“We are pleased to be supporting JGI and Roots & Shoots program for this project, which shows promise to empower youth across countries in Africa to take action with compassion” said Sarah Clement, Senior Director, Character Virtue Development at the John Templeton Foundation. “It aligns with a core aim of our funding: helping people around the world to have more opportunities to build their skills, contribute to their communities, and create lives of purpose.”

Across countries in Africa, issues with inequity, poverty, biodiversity loss, climate change and more put young people at disproportionate risk and disadvantage. Roots & Shoots provides the resources to encourage and motivate young people to take action on issues that matter to them, helping them become positive agents of change and advance in their lives and careers. Today, the tools and support offered through the Jane Goodall Institute (JGI) program empower youth in all 50 states and over 65 countries to address the issues that matter most in their communities, and the world. Since 1991, millions of young people through Roots & Shoots have taken on the challenge of making the world a better place for people, other animals, and the environment we share.

Growing Roots & Shoots: Community of Practice, Capacity & Sustainability, and Impact

Through the generous grant gift from the John Templeton Foundation, JGI-USA will activate a community of practice (COP) among Roots & Shoots staff based in five core countries—Democratic Republic of Congo (DRC), Republic of Congo (RoC), Uganda, Tanzania, and the USA—as well as Roots & Shoots country coordinators in as many as 13 additional Africa countries. This will allow for greater knowledge sharing among individual Roots & Shoots programs by strengthening each country’s technology and unifying processes for sharing learning and resources. The collected information will become a toolkit for Roots & Shoots programs across countries in Africa, available in English, French, and Kiswahili.

To make sure the programs across these countries continue to flourish and grow, Roots & Shoots programs in the DRC, RoC, Tanzania, and Uganda will receive a sub-grant of $25,000 per year for three years to implement a project over an asynchronous 12-month term. Staff will work to build compassion and action in youth and empower them in their communities with support from adult mentors. Projects will combine service-learning with active engagement using ‘community mapping’ and ‘photovoice’ methods to provide maximal growth opportunities and serve as a catalyst for youth to create positive change in their communities.

About Author

Ashley Sullivan is the Associate Director of Communications & Partnerships at the Jane Goodall Institute USA, where she works to connect individuals with Dr. Jane Goodall's vision, and the JGI mission to create a better world for all by protecting the interconnections between people, other animals, and the environment. Ashley graduated Stony Brook University with a Bachelor's Degree in Anthropology and a minor in Biology, and is currently a Master's of Science Candidate for Environmental Science & Policy at Johns Hopkins University with a focus on Environmental Justice. Originally from Brooklyn, New York, now a D.C. resident, she has a varied background including nearly 10 years of expert communications and digital marketing in the social and environmental non-profit sector.

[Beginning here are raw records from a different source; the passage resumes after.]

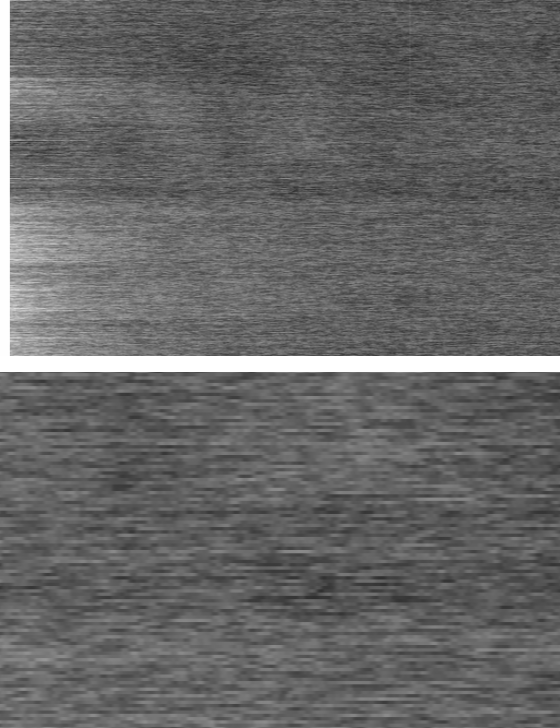
Top: the whole. Bottom: its middle third, enlarged.
This texture is drawn by a WebGL 2 fragment shader. Its source:

```glsl
#version 300 es
precision highp float;
// Brushed grey metal: short horizontal dashes one row tall over a soft light
// falloff from the left, with long fading streaks, dark smudges and a white
// margin. All layers are hashed value noise, stretched along x.

uniform vec2 u_resolution;
out vec4 fragColor;

// Layout, as fractions of the canvas
const float MARGIN = 0.0176;
const float MARGIN_TONE = 0.995;
const float STEP_HEIGHT = 0.43;     // brighter sheet lies below this height
const float SEAM_X = 0.732;

// Tones
const float BASE = 0.337;
const float LEFT_GLOW = 0.10;
const float LOWER_GLOW = 0.11;
const float EDGE_GLOW = 0.12;
const float RIDGE_GLOW = 0.075;
const float DARK_BAND = 0.06;

// Grain: frequencies per canvas height
const float ROWS = 326.0;
const vec3 DASH_FREQ = vec3(160.0, 62.0, 12.0);
const vec3 DASH_AMOUNT = vec3(0.085, 0.165, 0.10);
const float BAND_AMOUNT = 0.17;
const float STREAK_AMOUNT = 0.20;
const float SMUDGE_AMOUNT = 0.11;

float hash(vec2 cell, uint seed) {
    uvec2 q = uvec2(ivec2(cell) + 4096);
    uint h = q.x * 1597334677u ^ q.y * 3812015801u ^ seed * 2654435769u;
    h = (h ^ (h >> 16)) * 2246822519u;
    h = (h ^ (h >> 13)) * 3266489917u;
    return float((h ^ (h >> 16)) >> 8) / 16777216.0;
}

// Smooth value noise, 0 to 1
float noise(vec2 p, uint seed) {
    vec2 i = floor(p), f = fract(p);
    f = f * f * (3.0 - 2.0 * f);
    float low = mix(hash(i, seed), hash(i + vec2(1, 0), seed), f.x);
    float high = mix(hash(i + vec2(0, 1), seed), hash(i + vec2(1, 1), seed), f.x);
    return mix(low, high, f.y);
}

// Noise along one row; each row is shifted so dashes do not line up
float rowDash(float x, float row, uint seed) {
    x += hash(vec2(row, 7.0), seed);
    float i = floor(x), f = smoothstep(0.1, 0.9, fract(x));
    return mix(hash(vec2(i, row), seed), hash(vec2(i + 1.0, row), seed), f);
}

// All row-bound detail: three dash lengths and rare bright scratches
float rowGrain(float x, float u, float row) {
    float sum = 0.0;
    for (int k = 0; k < 3; k++) {
        sum += DASH_AMOUNT[k] * (rowDash(x * DASH_FREQ[k], row, uint(k + 1)) - 0.5);
    }
    float reach = mix(2.5, 9.0, hash(vec2(row, 3.0), 11u));
    float strength = hash(vec2(row, 5.0), 12u);
    sum += STREAK_AMOUNT * pow(strength, 22.0) * exp(-reach * u);
    return sum + 0.09 * (strength - 0.5) * exp(-4.0 * u);
}

float bump(float x, float width) {
    return exp(-x * x / (width * width));
}

// Large-scale light falloff
float lighting(float u, float v) {
    float lower = 1.0 - smoothstep(STEP_HEIGHT - 0.03, STEP_HEIGHT + 0.03, v);
    float tone = BASE + LEFT_GLOW * exp(-3.5 * u);
    tone += lower * (LOWER_GLOW * exp(-1.8 * u) + EDGE_GLOW * exp(-14.0 * u));
    tone += RIDGE_GLOW * bump(v - 0.73, 0.07) * exp(-3.5 * u);
    tone += RIDGE_GLOW * bump(v - 0.28, 0.025) * exp(-5.0 * u);
    tone -= DARK_BAND * bump(v - 0.465, 0.02) * exp(-1.8 * u);
    return tone - DARK_BAND * bump(v - 0.25, 0.008) * exp(-2.5 * u);
}

void main() {
    vec2 p = gl_FragCoord.xy / u_resolution.y;
    vec2 uv = gl_FragCoord.xy / u_resolution;
    float u = max(uv.x - MARGIN, 0.0) / (1.0 - MARGIN);
    float tone = lighting(u, uv.y);

    // Wide bands that fade to the right
    float bands = 0.6 * noise(p * vec2(0.8, 24.0), 21u)
                + 0.4 * noise(p * vec2(1.2, 80.0), 22u) - 0.5;
    tone += BAND_AMOUNT * bands * mix(0.2, 1.0, exp(-2.2 * u));

    // Slanted smudges in the upper sheet
    float upper = smoothstep(0.40, 0.60, uv.y) * (1.0 - smoothstep(0.5, 0.9, u));
    float smudge = noise(vec2(p.x + 0.35 * p.y, p.y) * vec2(7.0, 5.0), 31u) - 0.55;
    tone += SMUDGE_AMOUNT * smudge * mix(0.2, 1.0, upper);

    // Crisp rows, blended over one pixel at their edges
    float y = p.y * ROWS - 0.5;
    float blur = min(ROWS / u_resolution.y, 1.0);
    float blend = clamp((fract(y) - 0.5) / blur + 0.5, 0.0, 1.0);
    tone += mix(rowGrain(p.x, u, floor(y)), rowGrain(p.x, u, floor(y) + 1.0), blend);

    // Faint upright seam, then the margin
    tone += 0.035 * bump(uv.x - SEAM_X, 0.0015) * smoothstep(0.5, 0.65, uv.y);
    float sheet = clamp((uv.x - MARGIN) * u_resolution.x + 0.5, 0.0, 1.0);
    fragColor = vec4(vec3(mix(MARGIN_TONE, clamp(tone, 0.0, 1.0), sheet)), 1.0);
}
```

Her intersectional approach to this work has been shaped by a holistic world-view, having traveled to Madagascar and Ecuador for conservation research projects, leading communications for youth social justice filmmaking programs, and as a part of several professional groups advancing Diversity, Equity, and Inclusion in environmental spaces. With skills ranging from conservation fieldwork, policy and advocacy campaigns, strategic communications, art, digital media, and design, Ashley believes in sharing information to empower and in the magic of storytelling to change hearts and minds. Through growing understanding, empathy, and justice, she is igniting positive change to create that better, more equitable world, every day.